For our play time, Deborah and the two Marshias went to Seattle to the space needle. Diane, Tzippy and I chose to stay at the hotel. I took a nap, blogged and rested up because all this lifting has not been good for my back...BUT I AM NOT COMPLAINING! I DON'T HAVE BREAST CANCER, SO I CAN DO IT THIS WEEKEND. After the other three returned from Seattle, we toured a lighthouse and then headed for camp.
We were off-duty from 10-4, when we would report back to camp to cheer on the walkers as they returned to camp. This was very emotional to see the women and a lot more men, returning back to camp. There were a few who really got to me...the 3 generation group of grandmother, daughter and grand-daughter; the woman who just finished chemo earlier this year, the women who obviously have had a mastectomy...wow! It is all very emotional and inspirational. I got to scan the walkers as they crossed the finish line so I was able to greet them by name and say welcome back to camp. I adopted my sisters comment from my post from yesterday..."forget Disneyland, 3-Day Camp is the happiest place on earth!"
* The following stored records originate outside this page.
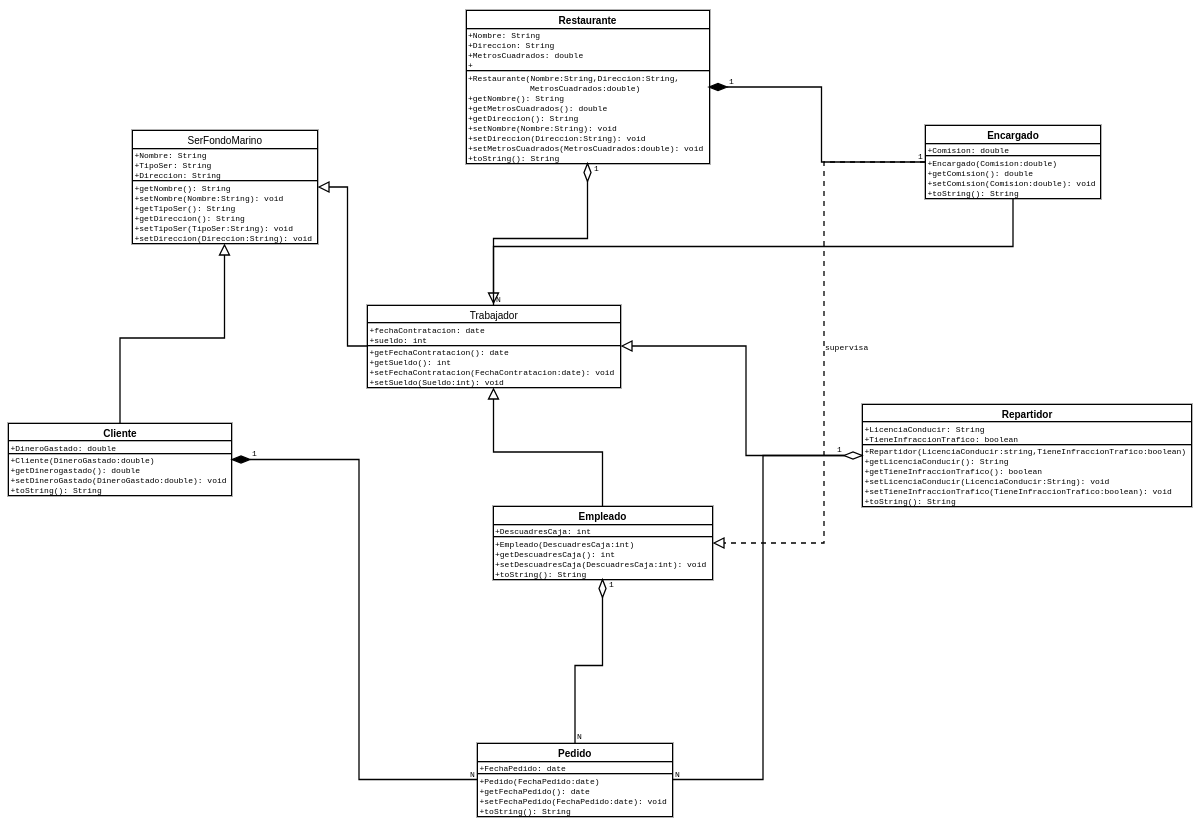
<!DOCTYPE html>
<html lang="es">
<head>
<meta charset="utf-8">
<title>Diagrama de clases: Restaurante</title>
<style>
:root {
  --ink: #000;
  --ink-soft: rgba(0, 0, 0, .3);
  --paper: #fff;
}
* { box-sizing: border-box; margin: 0; padding: 0; }
body { width: 1200px; height: 826px; overflow: hidden; background: var(--paper); color: var(--ink); }
.diagram {
  position: relative;
  width: 1200px;
  height: 826px;
  overflow: hidden;
  font: 8px/10px "Liberation Mono", monospace;
}
.class {
  position: absolute;
  display: flex;
  flex-direction: column;
  border: 1px solid var(--ink);
  box-shadow: 0 0 0 1px var(--ink-soft);
}
.class h2 {
  height: 16.5px;
  padding-top: 1px;
  font: bold 10px/17px "Liberation Sans", sans-serif;
  text-align: center;
}
.class.abstract h2 { font-weight: normal; }
.class ul {
  margin-bottom: -1px;
  padding: 2.5px 0 0 1.5px;
  border-top: 1px solid var(--ink);
  box-shadow: inset 0 1px var(--ink-soft);
  list-style: none;
  white-space: nowrap;
}
.class li { height: 10px; }
.class .continued { padding-left: 62px; }

#restaurante { left: 465.5px; top: 10px; width: 244px; }
#ser-fondo-marino { left: 132px; top: 130px; width: 185.5px; }
#encargado { left: 925px; top: 125px; width: 176px; }
#trabajador { left: 367px; top: 304.5px; width: 253.5px; }
#cliente { left: 8px; top: 422.5px; width: 224px; }
#empleado { left: 492.5px; top: 506px; width: 220px; }
#repartidor { left: 862px; top: 403.5px; width: 330px; }
#pedido { left: 477px; top: 743px; width: 195.5px; }

.connectors { position: absolute; left: 0; top: 0; fill: none; stroke: var(--ink); stroke-width: 1.3; }
.connectors .hollow { fill: var(--paper); }
.connectors .solid { fill: var(--ink); }
.connectors .dashed { stroke-dasharray: 5 5; }
.label { position: absolute; white-space: nowrap; }
</style>
</head>
<body>
<main class="diagram">
  <svg class="connectors" width="1200" height="826" viewBox="0 0 1200 826" aria-hidden="true">
    <defs>
      <polygon id="inherits" points="0,0 10,-5 10,5"/>
      <polygon id="diamond" points="0,0 9,-3.5 18,0 9,3.5"/>
    </defs>

    <g id="inheritance">
      <polyline points="367,346 347.5,346 347.5,187 329,187"/>
      <use href="#inherits" class="hollow" x="319" y="187"/>
      <polyline points="120,423 120,338 224.5,338 224.5,255"/>
      <use href="#inherits" class="hollow" transform="translate(224.5 245) rotate(90)"/>
      <polyline points="1013,199 1013,246.5 493.5,246.5 493.5,293"/>
      <use href="#inherits" class="hollow" transform="translate(493.5 303) rotate(-90)"/>
      <polyline points="602.5,506 602.5,452 493.5,452 493.5,399"/>
      <use href="#inherits" class="hollow" transform="translate(493.5 389) rotate(90)"/>
      <polyline points="862,455.5 746,455.5 746,346 632,346"/>
      <use href="#inherits" class="hollow" x="622" y="346"/>
    </g>

    <g id="supervision">
      <polyline class="dashed" points="925,162 824,162 824,543 724,543"/>
      <use href="#inherits" class="hollow" x="714" y="543"/>
    </g>

    <g id="composition">
      <polyline points="727,87 821.5,87 821.5,162 925,162"/>
      <use href="#diamond" class="solid" x="709" y="87"/>
      <polyline points="250,459.5 359,459.5 359,779.5 477,779.5"/>
      <use href="#diamond" class="solid" x="232" y="459.5"/>
    </g>

    <g id="aggregation">
      <polyline points="587.5,181 587.5,238.5 493.5,238.5 493.5,305"/>
      <use href="#diamond" class="hollow" transform="translate(587.5 163.5) rotate(90)"/>
      <polyline points="844,455.5 763,455.5 763,779.5 672,779.5"/>
      <use href="#diamond" class="hollow" x="844" y="455.5"/>
      <polyline points="602.5,597 602.5,665.5 575,665.5 575,743"/>
      <use href="#diamond" class="hollow" transform="translate(602.5 579.5) rotate(90)"/>
    </g>
  </svg>

  <section class="class" id="restaurante">
    <h2>Restaurante</h2>
    <ul>
      <li>+Nombre: String</li>
      <li>+Direccion: String</li>
      <li>+MetrosCuadrados: double</li>
      <li>+</li>
    </ul>
    <ul>
      <li>+Restaurante(Nombre:String,Direccion:String,</li>
      <li class="continued">MetrosCuadrados:double)</li>
      <li>+getNombre(): String</li>
      <li>+getMetrosCuadrados(): double</li>
      <li>+getDireccion(): String</li>
      <li>+setNombre(Nombre:String): void</li>
      <li>+setDireccion(Direccion:String): void</li>
      <li>+setMetrosCuadrados(MetrosCuadrados:double): void</li>
      <li>+toString(): String</li>
    </ul>
  </section>

  <section class="class abstract" id="ser-fondo-marino">
    <h2>SerFondoMarino</h2>
    <ul>
      <li>+Nombre: String</li>
      <li>+TipoSer: String</li>
      <li>+Direccion: String</li>
    </ul>
    <ul>
      <li>+getNombre(): String</li>
      <li>+setNombre(Nombre:String): void</li>
      <li>+getTipoSer(): String</li>
      <li>+getDireccion(): String</li>
      <li>+setTipoSer(TipoSer:String): void</li>
      <li>+setDireccion(Direccion:String): void</li>
    </ul>
  </section>

  <section class="class" id="encargado">
    <h2>Encargado</h2>
    <ul>
      <li>+Comision: double</li>
    </ul>
    <ul>
      <li>+Encargado(Comision:double)</li>
      <li>+getComision(): double</li>
      <li>+setComision(Comision:double): void</li>
      <li>+toString(): String</li>
    </ul>
  </section>

  <section class="class abstract" id="trabajador">
    <h2>Trabajador</h2>
    <ul>
      <li>+fechaContratacion: date</li>
      <li>+sueldo: int</li>
    </ul>
    <ul>
      <li>+getFechaContratacion(): date</li>
      <li>+getSueldo(): int</li>
      <li>+setFechaContratacion(FechaContratacion:date): void</li>
      <li>+setSueldo(Sueldo:int): void</li>
    </ul>
  </section>

  <section class="class" id="cliente">
    <h2>Cliente</h2>
    <ul>
      <li>+DineroGastado: double</li>
    </ul>
    <ul>
      <li>+Cliente(DineroGastado:double)</li>
      <li>+getDinerogastado(): double</li>
      <li>+setDineroGastado(DineroGastado:double): void</li>
      <li>+toString(): String</li>
    </ul>
  </section>

  <section class="class" id="empleado">
    <h2>Empleado</h2>
    <ul>
      <li>+DescuadresCaja: int</li>
    </ul>
    <ul>
      <li>+Empleado(DescuadresCaja:int)</li>
      <li>+getDescuadresCaja(): int</li>
      <li>+setDescuadresCaja(DescuadresCaja:int): void</li>
      <li>+toString(): String</li>
    </ul>
  </section>

  <section class="class" id="repartidor">
    <h2>Repartidor</h2>
    <ul>
      <li>+LicenciaConducir: String</li>
      <li>+TieneInfraccionTrafico: boolean</li>
    </ul>
    <ul>
      <li>+Repartidor(LicenciaConducir:string,TieneInfraccionTrafico:boolean)</li>
      <li>+getLicenciaConducir(): String</li>
      <li>+getTieneInfraccionTrafico(): boolean</li>
      <li>+setLicenciaConducir(LicenciaConducir:String): void</li>
      <li>+setTieneInfraccionTrafico(TieneInfraccionTrafico:boolean): void</li>
      <li>+toString(): String</li>
    </ul>
  </section>

  <section class="class" id="pedido">
    <h2>Pedido</h2>
    <ul>
      <li>+FechaPedido: date</li>
    </ul>
    <ul>
      <li>+Pedido(FechaPedido:date)</li>
      <li>+getFechaPedido(): date</li>
      <li>+setFechaPedido(FechaPedido:date): void</li>
      <li>+toString(): String</li>
    </ul>
  </section>

  <span class="label" style="left:729px;top:77px">1</span>
  <span class="label" style="left:918px;top:152px">1</span>
  <span class="label" style="left:594px;top:164px">1</span>
  <span class="label" style="left:496px;top:295px">N</span>
  <span class="label" style="left:825px;top:343px">supervisa</span>
  <span class="label" style="left:252px;top:449px">1</span>
  <span class="label" style="left:470px;top:770px">N</span>
  <span class="label" style="left:837px;top:445px">1</span>
  <span class="label" style="left:675px;top:770px">N</span>
  <span class="label" style="left:609px;top:580px">1</span>
  <span class="label" style="left:577px;top:732px">N</span>
</main>
</body>
</html>
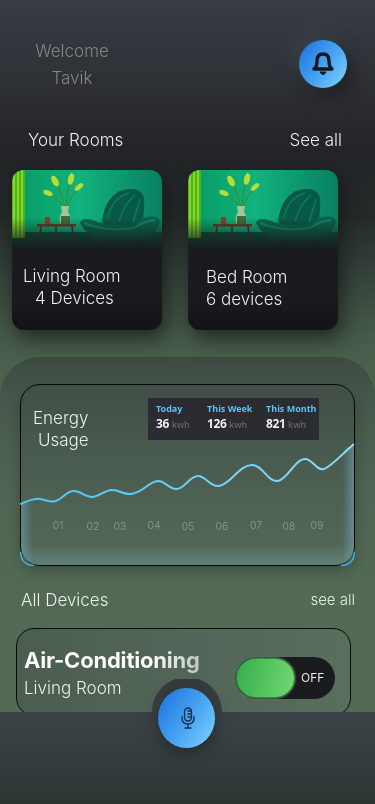
<!DOCTYPE html>
<html lang="en">
<head>
<meta charset="utf-8">
<title>Smart home dashboard</title>
<style>
:root {
  --text: #f4f6f5;
  --muted: #858789;
  --ink: #1a1b1f;
  --sky: #5ac8f5;
  --blue: linear-gradient(125deg, #1f78de 8%, #4aa5f2 55%, #7fd6ff 100%);
  --green: linear-gradient(100deg, #35ae4c, #72d873);
}
* { box-sizing: border-box; margin: 0; padding: 0; }
html, body { width: 375px; height: 804px; overflow: hidden; }
body { font: 300 17px/22px Inter, Roboto, sans-serif; color: var(--text); }
a { color: inherit; text-decoration: none; }
h1, h2, h3 { font: inherit; }
.app {
  position: relative; width: 375px; height: 804px; overflow: hidden;
  background: linear-gradient(#383d43 0, #2e3136 80px, #222427 150px, #252a29 215px, #35423a 275px, #465a49 335px, #4e654f 400px, #536a55 804px);
}
.top { display: flex; justify-content: space-between; height: 128px; padding: 38px 28px 0 35px; }
.greeting { width: 74px; line-height: 27px; text-align: center; color: var(--muted); }
.alerts {
  display: grid; place-items: center; width: 48px; height: 48px; margin-top: 2px;
  border-radius: 50%; background: var(--blue);
  box-shadow: 6px 8px 18px #15171a99, -6px -6px 18px #4d5b6b55;
}
.section-head { display: flex; justify-content: space-between; height: 24px; line-height: 24px; }
.rooms-head { padding: 0 33px 0 28px; }
.rooms { display: flex; gap: 26px; margin: 18px 0 0 12px; }
.room {
  width: 150px; height: 160px; border-radius: 12px; overflow: hidden;
  background: linear-gradient(#191a1d, #1b1b1f 80%, #121315);
  box-shadow: 4px 8px 20px #0e1110aa;
}
.room svg { display: block; }
.room p { padding: 15px 0 0 11px; white-space: nowrap; }
.room p span { display: block; }
.room .inset { padding-left: 12px; }
.room.bed p { padding: 16px 0 0 18px; }
.panel {
  height: 447px; margin-top: 27px; padding: 27px 20px 0; border-radius: 40px 40px 0 0;
  background: linear-gradient(#3d4a42 0, #46574b 40px, #4f6452 130px, #526a54 240px, #566b58 447px);
}
.energy {
  position: relative; height: 182px; border: 1px solid #050606; border-radius: 20px;
  background: linear-gradient(#414f47, #4d6052 60%, #536a58);
  box-shadow: 0 5px 12px #1d2a2266; width: 335px;
}
.energy h2 { position: absolute; left: 12px; top: 22px; }
.energy h2 span { display: block; }
.energy h2 .inset { padding-left: 5px; }
.stats {
  position: absolute; left: 127px; top: 13px; display: grid; grid-template-columns: 51px 59px 1fr;
  width: 171px; height: 42px; padding: 4px 0 0 8px; background: #2a2c32;
  font: 700 9px/14px "Open Sans", "Noto Sans", sans-serif; white-space: nowrap;
}
.stats dt { color: var(--sky); }
.stats dd { font-size: 12px; line-height: 16px; letter-spacing: -.4px; }
.stats small { font-size: 9px; font-weight: 600; letter-spacing: 0; color: #62666b; }
.chart { position: absolute; left: -1px; top: -1px; }
.chart text { font: 300 10.5px Inter, Roboto, sans-serif; fill: #90a097; text-anchor: middle; }
.devices-head { margin: 22px 0 16px; padding-left: 1px; }
.devices-head a { font-size: 15px; }
.device {
  display: flex; justify-content: space-between; width: 335px; height: 88px; margin-left: -4px;
  padding: 17px 15px 0 7px; border: 1px solid #050606; border-radius: 18px;
  background: linear-gradient(90deg, #4b5d4f, #53675a 60%, #596e5b);
}
.device h3 {
  font-size: 22px; font-weight: 700; line-height: 28px; letter-spacing: -.2px; white-space: nowrap;
  background: linear-gradient(100deg, #fff 72%, #b9c3bb); background-clip: text; color: transparent;
}
.device p { line-height: 28px; }
.toggle {
  display: flex; align-items: center; width: 100px; height: 42px; margin-top: 11px; padding-left: 1px;
  border-radius: 21px; background: var(--ink); font-size: 12px; font-weight: 400;
}
.knob {
  width: 59px; height: 40px; margin-right: 6px; border-radius: 20px; background: var(--green);
  border: 1px solid #3c8b45; box-shadow: 0 0 2px #8cf08c;
}
.dock { position: absolute; left: 0; bottom: 0; width: 375px; height: 125px; }
.dock-shape { position: absolute; inset: 0; }
.mic {
  position: absolute; left: 158px; top: 9px; display: grid; place-items: center;
  width: 57px; height: 60px; border-radius: 50%; background: var(--blue);
  box-shadow: 0 5px 16px #1a1f22aa;
}
</style>
</head>
<body>
<div class="app">
  <header class="top">
    <h1 class="greeting">Welcome<br>Tavik</h1>
    <a class="alerts" href="#" aria-label="Notifications">
      <svg width="24" height="26" viewBox="0 0 24 26" fill="none" stroke="#15191f" stroke-width="3.4" stroke-linejoin="round">
        <path d="M3 18Q6 16 6 10Q6 3 12 3Q18 3 18 10Q18 16 21 18Z"/>
        <path d="M9 21Q12 26 15 21Z" fill="#15191f" stroke-width="1"/>
      </svg>
    </a>
  </header>

  <div class="section-head rooms-head"><h2>Your Rooms</h2><a href="#">See all</a></div>
  <section class="rooms">
    <a class="room" href="#">
      <svg width="150" height="80" role="img" aria-label="Green living room with an armchair, side table and vase">
        <defs>
          <linearGradient id="wall"><stop stop-color="#079a62"/><stop offset=".45" stop-color="#12b27d"/><stop offset="1" stop-color="#078061"/></linearGradient>
          <linearGradient id="floor-fade" x2="0" y2="1"><stop stop-color="#191a1d" stop-opacity="0"/><stop offset=".5" stop-color="#191a1d" stop-opacity=".5"/><stop offset="1" stop-color="#191a1d"/></linearGradient>
          <symbol id="interior" viewBox="0 0 150 80">
            <rect width="150" height="80" fill="url(#wall)"/>
            <rect y="62" width="150" height="18" fill="#06553f"/>
            <path d="M0 0H13V68H0Z" fill="#4eb51d"/>
            <path d="M2 0V68M6 0V68M10 0V68" stroke="#a5e22c" stroke-width="1.4"/>
            <path d="M53 38Q50 22 44 13M54 38Q55 20 59 10M55 38Q58 26 67 19M52 38Q46 27 37 24" fill="none" stroke="#3b8a22"/>
            <g fill="#b6df32">
              <ellipse cx="43" cy="11" rx="3" ry="6" transform="rotate(-28 43 11)"/>
              <ellipse cx="59" cy="9" rx="3" ry="6" transform="rotate(12 59 9)"/>
              <ellipse cx="67" cy="17" rx="2.4" ry="5" transform="rotate(50 67 17)"/>
              <ellipse cx="36" cy="23" rx="2.4" ry="5" transform="rotate(-65 36 23)"/>
            </g>
            <path d="M49 36H57L56 42Q60 48 57 55H49Q46 48 50 42Z" fill="#c2d3a0" opacity=".8"/>
            <path d="M49 46H58V54H49Z" fill="#40683a"/>
            <path d="M33 47H38V55H33Z" fill="#74472e"/>
            <rect x="25" y="54" width="39" height="2.5" fill="#5e3a26"/>
            <path d="M29 56L27 76M60 56L62 76M44 56V74" stroke="#4c3023" stroke-width="1.6"/>
            <path d="M90 51Q94 24 112 20Q130 16 132 29Q133 39 130 55L98 62Z" fill="#075945"/>
            <path d="M95 49Q101 27 117 23M107 51Q112 34 123 25M121 53Q125 39 128 29" fill="none" stroke="#0b7b5c" stroke-width="1.5"/>
            <path d="M68 53Q70 47 80 50Q97 57 121 55Q133 44 145 47Q150 50 146 57Q139 69 128 70H92Q76 68 68 53Z" fill="#08644c"/>
            <path d="M72 53Q94 62 122 58Q132 51 143 50" fill="none" stroke="#0f8968" stroke-width="2"/>
            <path d="M94 70L90 78M126 70L130 78" stroke="#332e22" stroke-width="2"/>
            <rect y="48" width="150" height="32" fill="url(#floor-fade)"/>
          </symbol>
        </defs>
        <use href="#interior" width="150" height="80"/>
      </svg>
      <p><span>Living Room</span><span class="inset">4 Devices</span></p>
    </a>
    <a class="room bed" href="#">
      <svg width="150" height="80" role="img" aria-label="Green bedroom corner with an armchair, side table and vase"><use href="#interior" width="150" height="80"/></svg>
      <p><span>Bed Room</span><span>6 devices</span></p>
    </a>
  </section>

  <main class="panel">
    <section class="energy">
      <svg class="chart" width="335" height="182" viewBox="0 0 335 182" aria-label="Energy usage by day">
        <defs>
          <linearGradient id="edge-glow"><stop stop-color="#79b9dd" stop-opacity=".4"/><stop offset=".035" stop-color="#79b9dd" stop-opacity="0"/><stop offset=".965" stop-color="#79b9dd" stop-opacity="0"/><stop offset="1" stop-color="#79b9dd" stop-opacity=".45"/></linearGradient>
          <linearGradient id="base-glow" x2="0" y2="1"><stop stop-color="#7fb4c4" stop-opacity="0"/><stop offset="1" stop-color="#7fb4c4" stop-opacity=".3"/></linearGradient>
          <linearGradient id="trend"><stop stop-color="#45c4f5"/><stop offset="1" stop-color="#8fdcfa"/></linearGradient>
        </defs>
        <path d="M1 120L334 62V162Q334 181 315 181H20Q1 181 1 162Z" fill="url(#edge-glow)"/>
        <path d="M1 160H334V162Q334 181 315 181H20Q1 181 1 162Z" fill="url(#base-glow)"/>
        <path d="M0 120C9 117 14 114 20 115C27 116 30 119 36 117C44 114 46 107 54 107C62 107 65 114 73 113C80 112 85 106 92 106C100 106 104 111 111 110C124 108 128 98 138 97C146 97 149 106 157 105C166 104 169 92 178 92C186 92 190 103 199 102C211 100 219 81 232 81C243 81 247 98 258 97C268 95 275 75 285 75C293 75 296 87 304 85C312 82 322 70 334 60" fill="none" stroke="url(#trend)" stroke-width="2"/>
        <path d="M.5 168Q1 181 14 181.5M334.500 168Q334 181 321 181.500" fill="none" stroke="#3fb2ec" stroke-width="1.5"/>
        <text x="38" y="145">01</text><text x="73" y="146">02</text><text x="100" y="146">03</text>
        <text x="134" y="145">04</text><text x="168" y="146">05</text><text x="202" y="146">06</text>
        <text x="236" y="145">07</text><text x="269" y="146">08</text><text x="297" y="145">09</text>
      </svg>
      <h2><span>Energy</span><span class="inset">Usage</span></h2>
      <dl class="stats">
        <div><dt>Today</dt><dd>36 <small>kwh</small></dd></div>
        <div><dt>This Week</dt><dd>126 <small>kwh</small></dd></div>
        <div><dt>This Month</dt><dd>821 <small>kwh</small></dd></div>
      </dl>
    </section>

    <div class="section-head devices-head"><h2>All Devices</h2><a href="#">see all</a></div>
    <article class="device">
      <div><h3>Air-Conditioning</h3><p>Living Room</p></div>
      <a class="toggle" href="#" aria-label="Air-Conditioning is off"><span class="knob"></span>OFF</a>
    </article>
  </main>

  <nav class="dock">
    <svg class="dock-shape" width="375" height="125" viewBox="0 0 375 125" aria-hidden="true">
      <defs>
        <linearGradient id="dock-fill" x2="0" y2="1"><stop stop-color="#353b3f"/><stop offset=".35" stop-color="#3b4246"/><stop offset="1" stop-color="#2d3533"/></linearGradient>
      </defs>
      <path d="M0 33H152A35 35 0 0 1 222 33H375V125H0Z" fill="url(#dock-fill)"/>
    </svg>
    <a class="mic" href="#" aria-label="Voice control">
      <svg width="18" height="24" viewBox="0 0 18 24" fill="none" stroke="#17304f" stroke-width="1.4" stroke-linecap="round" transform="translate(1 0)">
        <rect x="5.500" y="2" width="7" height="13" rx="3.500"/>
        <path d="M3 11V12Q3 18 9 18Q15 18 15 12V11M9 18V22M6 22H12M9 5H12M9 8H12M9 11H12"/>
      </svg>
    </a>
  </nav>
</div>
</body>
</html>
After our cheering duties were over we had to wait until the last walker was in camp and then our work would start again...you guessed it, moving the 36 flags!. Then we had to collect and dismantle all the wind masters...these are the placards, 2'x3', that are all over camp telling people where the medical tents are, the food, showers, etc. These wind masters are not light weight either, thus the name wind master, they can withstand the wind and not get knocked over. Deborah and Josh drove around camp in a mule and brought them back to where we were waiting at the truck, where we dismantled, and filed all the placards, lifted the wind masters into the truck and then our work was over. We finally finished around 9 pm and were back to the hotel and in bed by 10:30.